INFORMATION SUPPLIED>
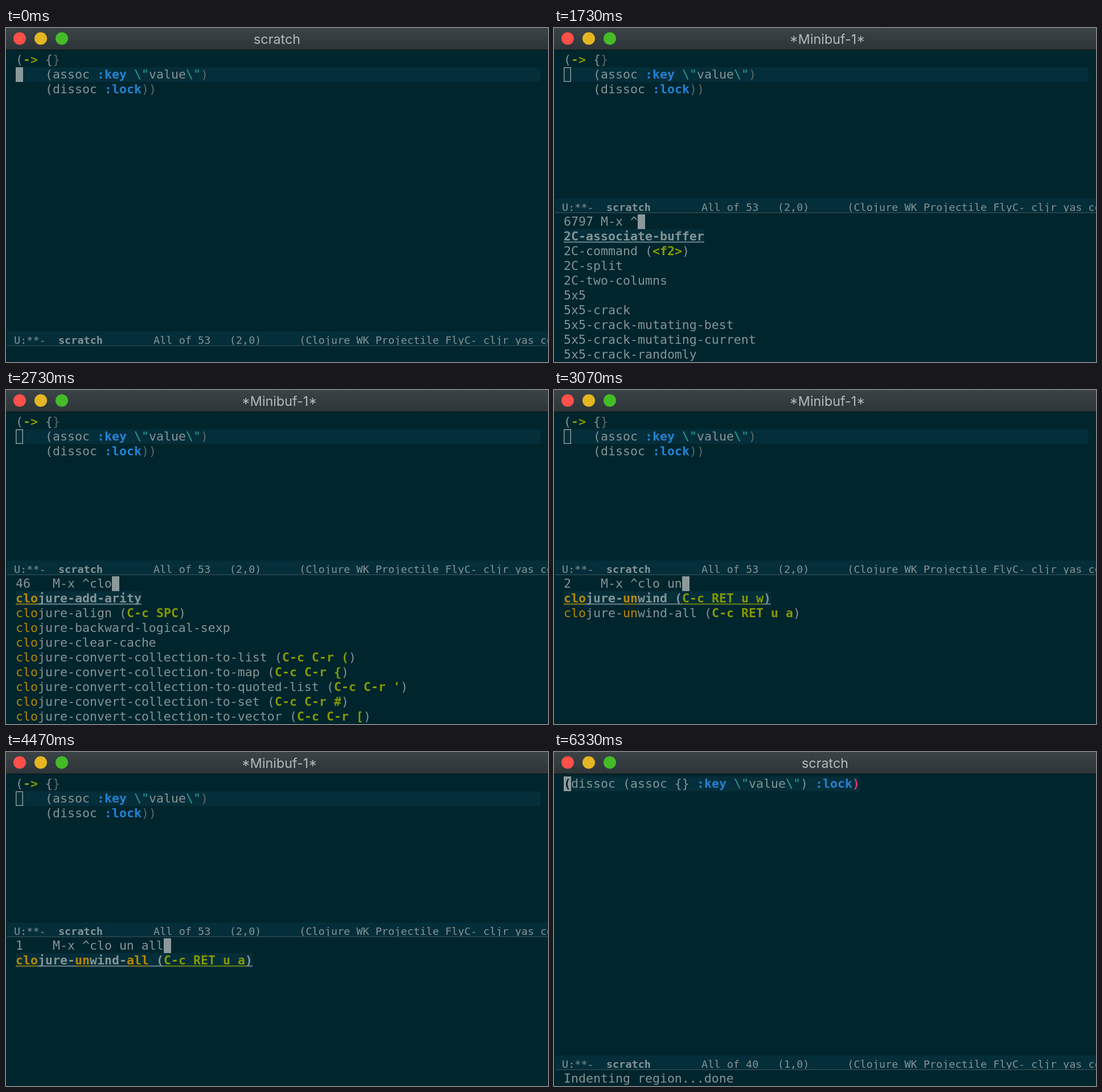
An HTML page with a canvas for the animation above (6.39 s loop, 952 by 588 pixels).

```html
<!DOCTYPE html>
<html lang="en">
<head>
<meta charset="utf-8">
<title>scratch</title>
<style>
html, body { margin: 0; width: 100%; height: 100%; overflow: hidden; background: #00252d; }
canvas { display: block; }
</style>
</head>
<body>
<canvas id="stage" width="952" height="588"></canvas>
<script>
const ctx = document.getElementById("stage").getContext("2d");
const LOOP = 6390, OPEN = 1670, RUN = 4600;
const LEFT = 17, CELL = 13, ROW = 26, MINI = 328;
const MONO = '"DejaVu Sans Mono", monospace';
const C = {
  back: "#00252d", band: "#042e39", text: "#839496", dim: "#5f6765", blue: "#2482d2",
  green: "#859900", cyan: "#2aa198", yellow: "#b58900", pink: "#d33682", cursor: "#8a9a9b"
};

// Moment at which each character of the query appears
const QUERY = "^clo un all";
const KEYS = [OPEN, 2530, 2630, 2700, 2870, 2930, 3000, 3130, 3200, 3270, 3330];

const UNWIND = ["clojure-unwind (C-c RET u w)", "clojure-unwind-all (C-c RET u a)"];
const CLOJURE = [
  "clojure-add-arity", "clojure-align (C-c SPC)", "clojure-backward-logical-sexp",
  "clojure-clear-cache", "clojure-convert-collection-to-list (C-c C-r ()",
  "clojure-convert-collection-to-map (C-c C-r {)",
  "clojure-convert-collection-to-quoted-list (C-c C-r ')",
  "clojure-convert-collection-to-set (C-c C-r #)",
  "clojure-convert-collection-to-vector (C-c C-r [)"
];

// Candidate count and list, by length of the query
function candidates(length) {
  if (length > 8) return [1, UNWIND.slice(1)];
  if (length > 6) return [2, UNWIND];
  if (length > 3) return [46, CLOJURE];
  if (length === 3) return [102, [
    "clean-buffer-list", "clean-mode", "clear-rectangle (C-x r c)", "cljr-add-declaration",
    "cljr-add-keybindings-with-prefix", "cljr-add-missing-libspec",
    "cljr-add-project-dependency", "cljr-add-require-to-ns", "cljr-add-stubs"]];
  if (length === 2) return [611, [
    "c++-mode", "c-add-style", "c-backslash-region", "c-backward-conditional",
    "c-beginning-of-defun", "c-beginning-of-statement", "c-context-line-break",
    "c-context-open-line", "c-electric-backspace"]];
  return [6797, [
    "2C-associate-buffer", "2C-command (<f2>)", "2C-split", "2C-two-columns", "5x5",
    "5x5-crack", "5x5-crack-mutating-best", "5x5-crack-mutating-current",
    "5x5-crack-randomly"]];
}

function rect(x, y, w, h, color) {
  ctx.fillStyle = color;
  ctx.fillRect(x, y, w, h);
}

// Draws [text, colour, bold] runs on the character grid
function runs(parts, top, col = 0, underline = false) {
  for (const [str, color = C.text, bold = false] of parts) {
    const x = LEFT + col * CELL;
    ctx.font = `${bold ? "bold " : ""}21.593px ${MONO}`;
    ctx.fillStyle = color;
    ctx.fillText(str, x, top + 20);
    if (underline) ctx.fillRect(x, top + 22, str.length * CELL, 1.5);
    col += str.length;
  }
}

function titleBar(title, center) {
  const shade = ctx.createLinearGradient(0, 0, 0, 38);
  shade.addColorStop(0, "#3b4347");
  shade.addColorStop(1, "#2d3538");
  rect(0, 0, 952, 38, shade);
  rect(0, 38, 952, 1, "#0b1113");
  ["#ff5049", "#e5b622", "#45bb28"].forEach((color, i) => {
    ctx.fillStyle = color;
    ctx.beginPath();
    ctx.arc(24 + i * 37, 18.5, 11, 0, Math.PI * 2);
    ctx.fill();
  });
  ctx.font = "23.3px Inter, sans-serif";
  ctx.fillStyle = "#b4babc";
  ctx.textAlign = "center";
  ctx.fillText(title, center, 27.5);
  ctx.textAlign = "left";
}

function modeLine(top, size, position) {
  ctx.save();
  ctx.beginPath();
  ctx.rect(2, top, 950, 24);
  ctx.clip();
  rect(2, top, 950, 24, C.band);
  const put = (str, col, weight = "") => {
    ctx.font = `${weight} 18.5px ${MONO}`;
    ctx.fillStyle = C.text;
    ctx.fillText(str, 14 + col * 11.14, top + 22);
  };
  put("U:**-", 0);
  put("scratch", 7, "bold");
  put(`All of ${size}`, 22);
  put(position, 34);
  put("(Clojure WK Projectile FlyC- cljr yas company", 45);
  ctx.restore();
  rect(2, top + 24.5, 950, 1.5, "#2e4d55");
}

function threadedCode(active) {
  rect(LEFT, 69, 922, ROW, C.band);
  if (active) {
    rect(LEFT, 69, CELL, ROW, C.cursor);
  } else {
    ctx.strokeStyle = C.cursor;
    ctx.lineWidth = 1.5;
    ctx.strokeRect(LEFT + 0.75, 69.75, CELL - 1.5, ROW - 1.5);
  }
  runs([["("], ["->", C.green, true], [" {"], ["}", C.dim]], 43);
  runs([["(assoc "], [":key", C.blue, true], [" "], ['\\"', C.cyan], ["value"],
    ['\\"', C.cyan], [")", C.dim]], 69, 4);
  runs([["(dissoc "], [":lock", C.blue, true], ["))", C.dim]], 95, 4);
}

function unwoundCode() {
  rect(LEFT, 43, 40 * CELL, ROW, C.band);
  rect(LEFT, 43, CELL, ROW, C.cursor);
  runs([["(", C.back, true], ["dissoc (assoc {} "], [":key", C.blue, true], [" "],
    ['\\"', C.cyan], ["value"], ['\\"', C.cyan], [") "], [":lock", C.blue, true],
    [")", C.pink, true]], 43);
}

// Splits a candidate into matched, plain and key binding runs
function candidateRuns(line, words, bold) {
  const [, name, key] = line.match(/^(\S+)(?: \((.+)\))?$/);
  const parts = [];
  let from = 0;
  for (const word of words) {
    const at = name.indexOf(word, from);
    if (at < 0) break;
    parts.push([name.slice(from, at), C.text, bold], [word, C.yellow, bold]);
    from = at + word.length;
  }
  parts.push([name.slice(from), C.text, bold]);
  if (key) parts.push([" (", C.text, bold], [key, C.green, true], [")", C.text, bold]);
  return parts;
}

function minibuffer(query) {
  const [count, list] = candidates(query.length);
  const prompt = `${String(count).padEnd(5)}M-x ${query}`;
  runs([[prompt]], MINI);
  rect(LEFT + prompt.length * CELL, MINI, CELL, ROW, C.cursor);
  const words = query.slice(1).split(" ").filter(Boolean);
  rect(LEFT, MINI + ROW, list[0].length * CELL, ROW, C.band);
  list.forEach((line, i) =>
    runs(candidateRuns(line, words, i === 0), MINI + ROW * (i + 1), 0, i === 0));
}

function draw(now) {
  const t = now % LOOP;
  const done = t >= RUN, asking = t >= OPEN && !done;
  rect(0, 0, 952, 588, C.back);
  titleBar(asking ? "*Minibuf-1*" : "scratch", asking ? 480 : 476);
  if (done) {
    unwoundCode();
    modeLine(534, 40, "(1,0)");
    runs([["Indenting region...done"]], 562);
  } else {
    threadedCode(!asking);
    modeLine(asking ? 300 : 534, 53, "(2,0)");
    if (asking) minibuffer(QUERY.slice(0, KEYS.filter(k => k <= t).length));
  }
}

function tick() {
  draw(performance.now());
  requestAnimationFrame(tick);
}
tick();
</script>
</body>
</html>
```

WHAT IS EXPECTED>
Pull from the data each line where the string "canvas" turns up.

WRITTEN ANSWER>
An HTML page with a canvas for the animation above (6.39 s loop, 952 by 588 pixels).
canvas { display: block; }
<canvas id="stage" width="952" height="588"></canvas>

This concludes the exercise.